### TASK STATEMENT
Check every line below for the word "headphones" and show those that hold it.

========================================================================

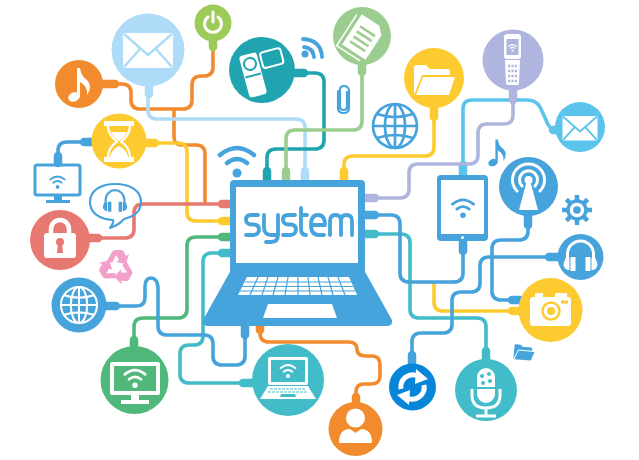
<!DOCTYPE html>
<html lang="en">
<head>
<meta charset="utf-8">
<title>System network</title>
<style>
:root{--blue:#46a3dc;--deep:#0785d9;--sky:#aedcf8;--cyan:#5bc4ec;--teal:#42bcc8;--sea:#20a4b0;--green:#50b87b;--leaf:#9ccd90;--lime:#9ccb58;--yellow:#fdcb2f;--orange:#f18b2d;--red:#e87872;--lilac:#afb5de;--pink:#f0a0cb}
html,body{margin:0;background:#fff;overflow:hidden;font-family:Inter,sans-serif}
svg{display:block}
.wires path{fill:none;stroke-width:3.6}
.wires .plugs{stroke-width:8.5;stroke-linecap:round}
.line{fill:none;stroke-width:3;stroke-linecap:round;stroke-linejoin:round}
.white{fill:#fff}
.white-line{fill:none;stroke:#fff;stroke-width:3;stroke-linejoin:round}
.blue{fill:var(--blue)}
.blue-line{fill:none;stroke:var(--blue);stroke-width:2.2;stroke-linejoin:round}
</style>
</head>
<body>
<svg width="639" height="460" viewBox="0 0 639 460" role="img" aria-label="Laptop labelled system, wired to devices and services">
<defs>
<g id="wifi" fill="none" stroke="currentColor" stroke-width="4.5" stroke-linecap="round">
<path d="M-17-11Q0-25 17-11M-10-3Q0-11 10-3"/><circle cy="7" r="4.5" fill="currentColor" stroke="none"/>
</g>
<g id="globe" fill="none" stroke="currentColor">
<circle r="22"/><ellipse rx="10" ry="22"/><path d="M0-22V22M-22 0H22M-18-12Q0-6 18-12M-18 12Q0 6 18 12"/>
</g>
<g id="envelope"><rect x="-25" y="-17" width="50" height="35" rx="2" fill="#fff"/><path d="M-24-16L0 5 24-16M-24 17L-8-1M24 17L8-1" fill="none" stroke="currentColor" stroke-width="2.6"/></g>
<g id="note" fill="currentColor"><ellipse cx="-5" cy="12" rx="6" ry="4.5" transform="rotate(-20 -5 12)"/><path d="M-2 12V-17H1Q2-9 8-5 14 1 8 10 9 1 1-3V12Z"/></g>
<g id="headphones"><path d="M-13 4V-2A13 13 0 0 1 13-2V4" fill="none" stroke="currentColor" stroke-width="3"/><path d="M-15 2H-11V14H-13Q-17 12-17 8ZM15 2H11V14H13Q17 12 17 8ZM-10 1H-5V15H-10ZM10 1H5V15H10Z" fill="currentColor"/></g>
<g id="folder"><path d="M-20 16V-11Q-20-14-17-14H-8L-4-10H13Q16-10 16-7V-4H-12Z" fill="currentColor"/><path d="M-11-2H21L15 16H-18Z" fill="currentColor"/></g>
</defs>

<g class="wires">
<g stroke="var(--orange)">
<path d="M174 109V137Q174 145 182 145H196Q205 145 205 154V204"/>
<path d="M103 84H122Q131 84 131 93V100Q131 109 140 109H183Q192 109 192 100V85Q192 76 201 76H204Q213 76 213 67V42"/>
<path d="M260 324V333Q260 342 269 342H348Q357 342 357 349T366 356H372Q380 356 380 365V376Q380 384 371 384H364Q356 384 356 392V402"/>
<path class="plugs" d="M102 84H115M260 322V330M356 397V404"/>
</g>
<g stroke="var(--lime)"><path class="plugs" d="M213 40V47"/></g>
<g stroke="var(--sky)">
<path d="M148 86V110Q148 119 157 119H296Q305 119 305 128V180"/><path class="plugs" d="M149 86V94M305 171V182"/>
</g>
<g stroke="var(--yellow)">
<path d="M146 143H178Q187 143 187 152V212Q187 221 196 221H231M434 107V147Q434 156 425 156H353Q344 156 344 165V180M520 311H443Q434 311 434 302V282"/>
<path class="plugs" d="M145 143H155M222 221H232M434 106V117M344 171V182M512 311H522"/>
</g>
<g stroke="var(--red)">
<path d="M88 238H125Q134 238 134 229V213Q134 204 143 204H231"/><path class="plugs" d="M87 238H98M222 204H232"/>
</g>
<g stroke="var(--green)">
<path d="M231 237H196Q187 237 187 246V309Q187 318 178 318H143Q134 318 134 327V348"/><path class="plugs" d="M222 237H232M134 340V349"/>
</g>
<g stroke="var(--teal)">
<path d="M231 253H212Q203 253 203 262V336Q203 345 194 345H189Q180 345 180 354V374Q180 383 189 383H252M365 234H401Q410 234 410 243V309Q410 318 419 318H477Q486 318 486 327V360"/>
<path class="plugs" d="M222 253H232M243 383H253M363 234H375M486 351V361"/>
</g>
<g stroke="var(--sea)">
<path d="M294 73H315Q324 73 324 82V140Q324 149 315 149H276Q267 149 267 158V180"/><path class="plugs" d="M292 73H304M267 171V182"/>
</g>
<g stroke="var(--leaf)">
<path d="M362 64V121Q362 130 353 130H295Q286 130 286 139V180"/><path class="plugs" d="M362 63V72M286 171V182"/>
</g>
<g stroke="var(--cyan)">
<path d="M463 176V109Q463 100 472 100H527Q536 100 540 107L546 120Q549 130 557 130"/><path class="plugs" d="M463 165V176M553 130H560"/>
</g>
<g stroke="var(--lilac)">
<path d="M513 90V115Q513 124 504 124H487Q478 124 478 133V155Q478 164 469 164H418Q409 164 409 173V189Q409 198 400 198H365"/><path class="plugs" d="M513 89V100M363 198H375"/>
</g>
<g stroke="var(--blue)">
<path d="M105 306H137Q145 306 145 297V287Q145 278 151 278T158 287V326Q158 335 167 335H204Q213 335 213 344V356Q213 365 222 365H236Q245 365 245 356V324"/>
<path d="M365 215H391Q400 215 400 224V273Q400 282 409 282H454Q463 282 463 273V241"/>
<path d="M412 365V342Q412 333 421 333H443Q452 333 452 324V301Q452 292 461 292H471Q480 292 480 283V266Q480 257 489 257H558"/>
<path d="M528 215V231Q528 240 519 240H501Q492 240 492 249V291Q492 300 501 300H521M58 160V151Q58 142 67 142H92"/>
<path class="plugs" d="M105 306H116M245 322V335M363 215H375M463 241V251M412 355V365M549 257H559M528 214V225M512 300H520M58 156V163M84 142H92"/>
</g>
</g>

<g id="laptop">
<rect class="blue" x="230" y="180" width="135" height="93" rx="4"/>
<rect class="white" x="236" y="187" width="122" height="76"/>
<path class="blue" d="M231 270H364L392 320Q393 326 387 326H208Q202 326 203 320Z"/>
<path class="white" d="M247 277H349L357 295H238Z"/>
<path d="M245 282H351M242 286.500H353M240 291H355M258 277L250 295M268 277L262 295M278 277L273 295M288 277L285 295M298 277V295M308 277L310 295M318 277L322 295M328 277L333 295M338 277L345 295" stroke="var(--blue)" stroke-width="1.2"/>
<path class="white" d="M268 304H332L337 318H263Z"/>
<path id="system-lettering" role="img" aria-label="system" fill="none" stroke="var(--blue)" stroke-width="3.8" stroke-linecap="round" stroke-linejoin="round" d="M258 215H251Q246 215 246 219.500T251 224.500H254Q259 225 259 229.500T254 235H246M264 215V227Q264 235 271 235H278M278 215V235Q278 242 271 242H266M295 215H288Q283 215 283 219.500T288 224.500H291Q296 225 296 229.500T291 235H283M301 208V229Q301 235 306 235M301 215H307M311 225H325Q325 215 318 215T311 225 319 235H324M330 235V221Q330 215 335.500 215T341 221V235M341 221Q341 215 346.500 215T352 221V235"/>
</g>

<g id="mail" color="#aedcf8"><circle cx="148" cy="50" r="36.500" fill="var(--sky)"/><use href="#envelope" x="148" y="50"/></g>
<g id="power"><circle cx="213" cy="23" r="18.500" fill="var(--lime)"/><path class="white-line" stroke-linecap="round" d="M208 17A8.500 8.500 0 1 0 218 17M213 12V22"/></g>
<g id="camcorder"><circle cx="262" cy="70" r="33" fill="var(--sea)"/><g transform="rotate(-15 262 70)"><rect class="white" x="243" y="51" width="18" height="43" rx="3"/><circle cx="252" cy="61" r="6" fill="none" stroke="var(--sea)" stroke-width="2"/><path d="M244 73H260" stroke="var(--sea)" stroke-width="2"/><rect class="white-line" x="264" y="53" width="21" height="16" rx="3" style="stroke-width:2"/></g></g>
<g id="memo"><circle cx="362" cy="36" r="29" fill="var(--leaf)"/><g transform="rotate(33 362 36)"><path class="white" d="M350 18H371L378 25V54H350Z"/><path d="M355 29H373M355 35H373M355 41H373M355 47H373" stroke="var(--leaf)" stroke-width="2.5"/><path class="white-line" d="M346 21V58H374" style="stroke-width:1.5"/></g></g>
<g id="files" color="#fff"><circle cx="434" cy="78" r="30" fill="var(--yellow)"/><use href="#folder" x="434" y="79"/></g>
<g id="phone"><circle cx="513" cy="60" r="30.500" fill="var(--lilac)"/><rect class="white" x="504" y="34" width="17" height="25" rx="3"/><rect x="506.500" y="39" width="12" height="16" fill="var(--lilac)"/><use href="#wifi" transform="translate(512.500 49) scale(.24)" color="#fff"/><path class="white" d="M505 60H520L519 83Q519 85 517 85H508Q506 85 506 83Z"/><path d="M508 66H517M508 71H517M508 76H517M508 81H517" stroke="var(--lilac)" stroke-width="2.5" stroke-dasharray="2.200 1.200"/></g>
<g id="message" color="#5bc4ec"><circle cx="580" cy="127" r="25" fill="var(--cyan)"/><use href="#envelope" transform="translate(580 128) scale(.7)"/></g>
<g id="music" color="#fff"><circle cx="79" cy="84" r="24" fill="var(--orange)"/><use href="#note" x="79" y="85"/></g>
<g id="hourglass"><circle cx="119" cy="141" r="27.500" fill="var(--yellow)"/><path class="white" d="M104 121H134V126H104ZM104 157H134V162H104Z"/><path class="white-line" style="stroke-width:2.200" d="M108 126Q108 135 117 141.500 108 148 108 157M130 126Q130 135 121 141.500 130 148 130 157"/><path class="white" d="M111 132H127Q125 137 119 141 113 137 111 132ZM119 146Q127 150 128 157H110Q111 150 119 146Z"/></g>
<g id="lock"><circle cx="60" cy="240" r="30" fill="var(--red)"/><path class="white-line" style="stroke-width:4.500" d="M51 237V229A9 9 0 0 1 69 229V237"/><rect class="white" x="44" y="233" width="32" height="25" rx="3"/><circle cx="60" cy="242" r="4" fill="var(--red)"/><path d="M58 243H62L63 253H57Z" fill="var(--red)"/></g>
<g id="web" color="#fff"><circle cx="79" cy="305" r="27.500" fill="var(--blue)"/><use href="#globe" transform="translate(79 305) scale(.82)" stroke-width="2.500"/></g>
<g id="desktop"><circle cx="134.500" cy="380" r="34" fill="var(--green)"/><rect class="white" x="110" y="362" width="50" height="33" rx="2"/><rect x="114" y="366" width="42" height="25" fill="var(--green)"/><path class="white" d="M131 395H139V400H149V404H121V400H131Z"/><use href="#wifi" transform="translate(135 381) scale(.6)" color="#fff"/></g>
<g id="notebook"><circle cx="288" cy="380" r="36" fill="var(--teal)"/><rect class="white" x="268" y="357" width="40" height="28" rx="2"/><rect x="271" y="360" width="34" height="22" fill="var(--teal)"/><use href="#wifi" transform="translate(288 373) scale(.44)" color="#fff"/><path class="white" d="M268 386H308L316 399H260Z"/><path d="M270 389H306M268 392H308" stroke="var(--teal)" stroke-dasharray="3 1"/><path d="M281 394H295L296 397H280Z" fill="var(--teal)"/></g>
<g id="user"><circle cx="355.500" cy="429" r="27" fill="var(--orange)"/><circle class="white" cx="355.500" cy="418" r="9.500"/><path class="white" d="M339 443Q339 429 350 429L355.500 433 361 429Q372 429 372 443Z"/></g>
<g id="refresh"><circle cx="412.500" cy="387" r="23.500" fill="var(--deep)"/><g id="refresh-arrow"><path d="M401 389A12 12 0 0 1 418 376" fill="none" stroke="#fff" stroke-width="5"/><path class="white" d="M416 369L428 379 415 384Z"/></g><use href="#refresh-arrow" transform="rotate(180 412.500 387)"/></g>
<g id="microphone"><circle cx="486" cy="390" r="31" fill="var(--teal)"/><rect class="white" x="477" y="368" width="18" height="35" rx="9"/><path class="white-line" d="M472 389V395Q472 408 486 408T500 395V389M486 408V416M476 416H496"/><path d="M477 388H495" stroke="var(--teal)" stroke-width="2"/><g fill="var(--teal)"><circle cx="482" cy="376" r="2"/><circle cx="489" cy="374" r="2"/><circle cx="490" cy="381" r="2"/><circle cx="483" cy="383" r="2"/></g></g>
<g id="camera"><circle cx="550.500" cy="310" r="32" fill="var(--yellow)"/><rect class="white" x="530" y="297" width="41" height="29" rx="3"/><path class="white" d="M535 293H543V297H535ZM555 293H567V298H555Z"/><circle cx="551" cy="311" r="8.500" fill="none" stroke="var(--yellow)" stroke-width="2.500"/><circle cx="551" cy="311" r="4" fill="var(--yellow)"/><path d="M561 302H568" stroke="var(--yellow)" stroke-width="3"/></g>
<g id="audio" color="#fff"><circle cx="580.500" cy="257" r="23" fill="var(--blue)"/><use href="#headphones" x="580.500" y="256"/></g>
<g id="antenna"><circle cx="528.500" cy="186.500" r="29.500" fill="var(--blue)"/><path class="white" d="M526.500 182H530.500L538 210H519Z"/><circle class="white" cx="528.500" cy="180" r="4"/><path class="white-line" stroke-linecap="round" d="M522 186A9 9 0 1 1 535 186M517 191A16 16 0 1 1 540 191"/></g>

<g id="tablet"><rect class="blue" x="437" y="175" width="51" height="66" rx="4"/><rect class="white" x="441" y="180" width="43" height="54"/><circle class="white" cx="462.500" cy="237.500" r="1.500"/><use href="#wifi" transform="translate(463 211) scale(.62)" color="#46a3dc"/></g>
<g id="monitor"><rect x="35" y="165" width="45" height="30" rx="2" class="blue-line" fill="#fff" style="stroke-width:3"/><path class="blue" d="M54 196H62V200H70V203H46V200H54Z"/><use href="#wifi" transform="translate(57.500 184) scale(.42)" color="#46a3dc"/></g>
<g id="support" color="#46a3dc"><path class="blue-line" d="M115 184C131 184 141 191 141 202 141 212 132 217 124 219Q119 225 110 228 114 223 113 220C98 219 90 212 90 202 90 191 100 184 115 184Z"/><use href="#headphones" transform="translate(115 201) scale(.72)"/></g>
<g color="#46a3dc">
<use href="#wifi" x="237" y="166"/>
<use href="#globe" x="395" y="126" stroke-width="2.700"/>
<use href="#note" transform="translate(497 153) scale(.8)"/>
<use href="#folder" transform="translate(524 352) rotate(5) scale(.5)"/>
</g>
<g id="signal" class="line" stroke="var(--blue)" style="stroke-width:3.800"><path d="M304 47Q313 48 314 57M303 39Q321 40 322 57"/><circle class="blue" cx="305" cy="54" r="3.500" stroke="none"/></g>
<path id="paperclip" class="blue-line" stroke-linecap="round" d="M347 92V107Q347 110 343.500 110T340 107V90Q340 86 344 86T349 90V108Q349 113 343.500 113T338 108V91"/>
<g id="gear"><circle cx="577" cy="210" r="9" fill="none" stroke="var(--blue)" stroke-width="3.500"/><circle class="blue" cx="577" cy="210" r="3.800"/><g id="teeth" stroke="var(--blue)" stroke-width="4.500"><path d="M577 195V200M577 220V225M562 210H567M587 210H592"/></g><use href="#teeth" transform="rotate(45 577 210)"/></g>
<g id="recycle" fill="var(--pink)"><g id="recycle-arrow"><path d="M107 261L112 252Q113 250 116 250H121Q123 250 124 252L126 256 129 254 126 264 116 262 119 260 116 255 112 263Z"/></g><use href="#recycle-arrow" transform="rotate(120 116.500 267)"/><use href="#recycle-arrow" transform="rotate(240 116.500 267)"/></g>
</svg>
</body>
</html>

========================================================================

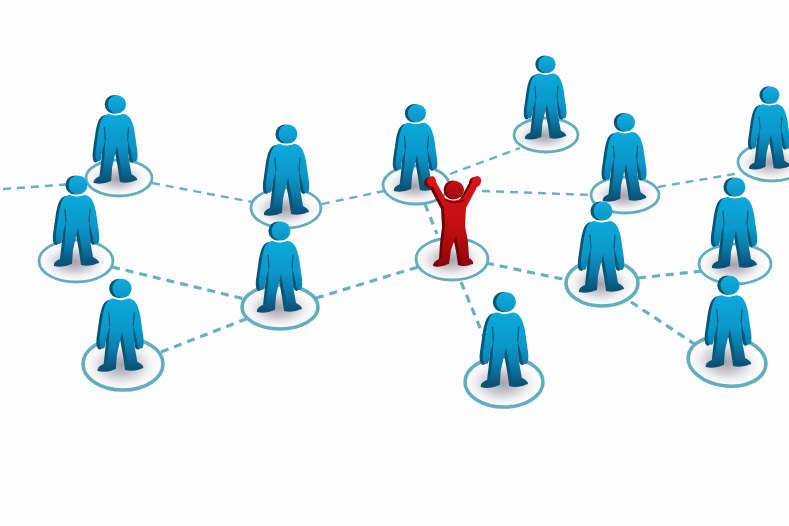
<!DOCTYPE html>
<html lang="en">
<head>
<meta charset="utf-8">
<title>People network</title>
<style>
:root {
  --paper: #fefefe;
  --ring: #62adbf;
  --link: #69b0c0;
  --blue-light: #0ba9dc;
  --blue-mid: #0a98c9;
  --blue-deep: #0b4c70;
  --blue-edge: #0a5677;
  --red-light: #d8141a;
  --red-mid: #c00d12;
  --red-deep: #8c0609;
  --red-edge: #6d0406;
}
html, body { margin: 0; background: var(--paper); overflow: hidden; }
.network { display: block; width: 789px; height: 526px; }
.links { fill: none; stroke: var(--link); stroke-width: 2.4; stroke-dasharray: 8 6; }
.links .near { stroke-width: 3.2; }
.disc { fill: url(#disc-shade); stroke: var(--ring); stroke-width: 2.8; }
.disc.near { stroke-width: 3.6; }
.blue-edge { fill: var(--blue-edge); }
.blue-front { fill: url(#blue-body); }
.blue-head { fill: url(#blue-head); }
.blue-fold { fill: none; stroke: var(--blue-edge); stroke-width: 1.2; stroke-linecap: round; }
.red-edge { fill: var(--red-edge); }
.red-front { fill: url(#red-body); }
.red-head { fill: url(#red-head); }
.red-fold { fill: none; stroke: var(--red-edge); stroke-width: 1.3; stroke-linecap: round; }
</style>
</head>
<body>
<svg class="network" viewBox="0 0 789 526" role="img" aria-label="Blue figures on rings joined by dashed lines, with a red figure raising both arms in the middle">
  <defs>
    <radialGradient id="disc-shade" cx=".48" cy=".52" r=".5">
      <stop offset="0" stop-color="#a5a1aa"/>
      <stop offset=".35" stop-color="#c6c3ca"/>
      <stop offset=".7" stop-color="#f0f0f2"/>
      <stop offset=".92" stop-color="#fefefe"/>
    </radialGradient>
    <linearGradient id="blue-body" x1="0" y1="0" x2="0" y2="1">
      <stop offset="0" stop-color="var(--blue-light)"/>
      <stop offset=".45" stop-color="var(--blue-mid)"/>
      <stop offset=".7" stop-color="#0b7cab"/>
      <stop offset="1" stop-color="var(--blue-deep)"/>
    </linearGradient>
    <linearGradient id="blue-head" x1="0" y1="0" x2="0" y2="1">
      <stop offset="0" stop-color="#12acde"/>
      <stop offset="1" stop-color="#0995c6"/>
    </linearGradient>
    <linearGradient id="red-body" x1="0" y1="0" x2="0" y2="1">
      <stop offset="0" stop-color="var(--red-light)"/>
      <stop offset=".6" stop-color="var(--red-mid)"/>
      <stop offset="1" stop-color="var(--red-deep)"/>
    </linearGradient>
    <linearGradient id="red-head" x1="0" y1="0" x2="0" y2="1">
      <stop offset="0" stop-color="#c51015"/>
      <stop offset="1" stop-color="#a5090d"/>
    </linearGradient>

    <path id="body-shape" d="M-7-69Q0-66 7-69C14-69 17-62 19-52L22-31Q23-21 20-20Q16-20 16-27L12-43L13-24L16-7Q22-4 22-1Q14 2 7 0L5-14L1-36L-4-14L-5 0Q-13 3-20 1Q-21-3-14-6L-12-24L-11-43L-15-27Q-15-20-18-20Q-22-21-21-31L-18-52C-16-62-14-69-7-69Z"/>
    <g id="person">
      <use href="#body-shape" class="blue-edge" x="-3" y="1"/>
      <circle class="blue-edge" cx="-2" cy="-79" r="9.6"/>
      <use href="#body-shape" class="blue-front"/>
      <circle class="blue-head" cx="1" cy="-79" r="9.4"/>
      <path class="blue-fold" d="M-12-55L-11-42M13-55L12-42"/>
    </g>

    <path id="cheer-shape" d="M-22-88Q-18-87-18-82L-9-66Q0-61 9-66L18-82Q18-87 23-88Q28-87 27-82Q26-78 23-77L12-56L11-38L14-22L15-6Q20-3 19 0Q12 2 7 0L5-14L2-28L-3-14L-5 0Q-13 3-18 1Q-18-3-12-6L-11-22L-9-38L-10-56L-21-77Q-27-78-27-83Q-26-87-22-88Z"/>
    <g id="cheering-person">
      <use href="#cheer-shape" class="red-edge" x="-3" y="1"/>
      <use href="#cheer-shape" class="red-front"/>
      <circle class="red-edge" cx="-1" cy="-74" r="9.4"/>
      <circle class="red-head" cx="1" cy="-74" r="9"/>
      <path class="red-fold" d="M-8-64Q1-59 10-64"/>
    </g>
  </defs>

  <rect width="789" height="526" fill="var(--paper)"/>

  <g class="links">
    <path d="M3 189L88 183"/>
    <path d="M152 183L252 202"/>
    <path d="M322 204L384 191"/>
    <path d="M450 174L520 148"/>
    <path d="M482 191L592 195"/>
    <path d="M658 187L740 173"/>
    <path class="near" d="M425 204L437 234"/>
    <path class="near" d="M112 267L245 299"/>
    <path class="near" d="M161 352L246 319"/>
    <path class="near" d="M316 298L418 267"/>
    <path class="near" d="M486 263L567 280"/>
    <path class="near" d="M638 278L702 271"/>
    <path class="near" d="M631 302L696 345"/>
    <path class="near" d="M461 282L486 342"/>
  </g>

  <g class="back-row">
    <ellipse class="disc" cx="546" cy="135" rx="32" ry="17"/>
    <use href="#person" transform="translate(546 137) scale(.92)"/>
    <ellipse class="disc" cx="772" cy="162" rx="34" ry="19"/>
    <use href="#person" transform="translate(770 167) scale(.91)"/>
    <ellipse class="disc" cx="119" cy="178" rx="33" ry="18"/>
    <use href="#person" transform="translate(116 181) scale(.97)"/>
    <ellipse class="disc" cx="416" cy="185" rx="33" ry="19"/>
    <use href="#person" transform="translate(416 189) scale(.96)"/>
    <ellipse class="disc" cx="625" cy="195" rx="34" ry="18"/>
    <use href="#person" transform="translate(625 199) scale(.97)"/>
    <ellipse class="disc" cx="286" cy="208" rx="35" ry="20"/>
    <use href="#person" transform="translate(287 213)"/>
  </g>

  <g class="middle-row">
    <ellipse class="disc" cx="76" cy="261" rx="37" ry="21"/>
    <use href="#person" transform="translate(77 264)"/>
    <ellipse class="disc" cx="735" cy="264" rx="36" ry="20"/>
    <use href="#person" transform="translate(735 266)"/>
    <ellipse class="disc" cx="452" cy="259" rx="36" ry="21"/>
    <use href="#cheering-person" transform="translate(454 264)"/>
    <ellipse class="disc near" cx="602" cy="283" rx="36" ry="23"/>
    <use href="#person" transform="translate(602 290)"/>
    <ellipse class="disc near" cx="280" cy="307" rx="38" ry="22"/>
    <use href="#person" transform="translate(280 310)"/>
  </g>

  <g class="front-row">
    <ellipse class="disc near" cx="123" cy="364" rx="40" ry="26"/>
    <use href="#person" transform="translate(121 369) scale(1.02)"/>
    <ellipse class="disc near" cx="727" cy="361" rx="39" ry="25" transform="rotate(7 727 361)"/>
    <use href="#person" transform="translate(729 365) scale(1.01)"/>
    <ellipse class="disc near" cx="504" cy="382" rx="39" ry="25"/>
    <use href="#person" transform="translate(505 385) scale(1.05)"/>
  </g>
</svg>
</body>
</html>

========================================================================

### TASK ANSWER
<g id="headphones"><path d="M-13 4V-2A13 13 0 0 1 13-2V4" fill="none" stroke="currentColor" stroke-width="3"/><path d="M-15 2H-11V14H-13Q-17 12-17 8ZM15 2H11V14H13Q17 12 17 8ZM-10 1H-5V15H-10ZM10 1H5V15H10Z" fill="currentColor"/></g>
<g id="audio" color="#fff"><circle cx="580.500" cy="257" r="23" fill="var(--blue)"/><use href="#headphones" x="580.500" y="256"/></g>
<g id="support" color="#46a3dc"><path class="blue-line" d="M115 184C131 184 141 191 141 202 141 212 132 217 124 219Q119 225 110 228 114 223 113 220C98 219 90 212 90 202 90 191 100 184 115 184Z"/><use href="#headphones" transform="translate(115 201) scale(.72)"/></g>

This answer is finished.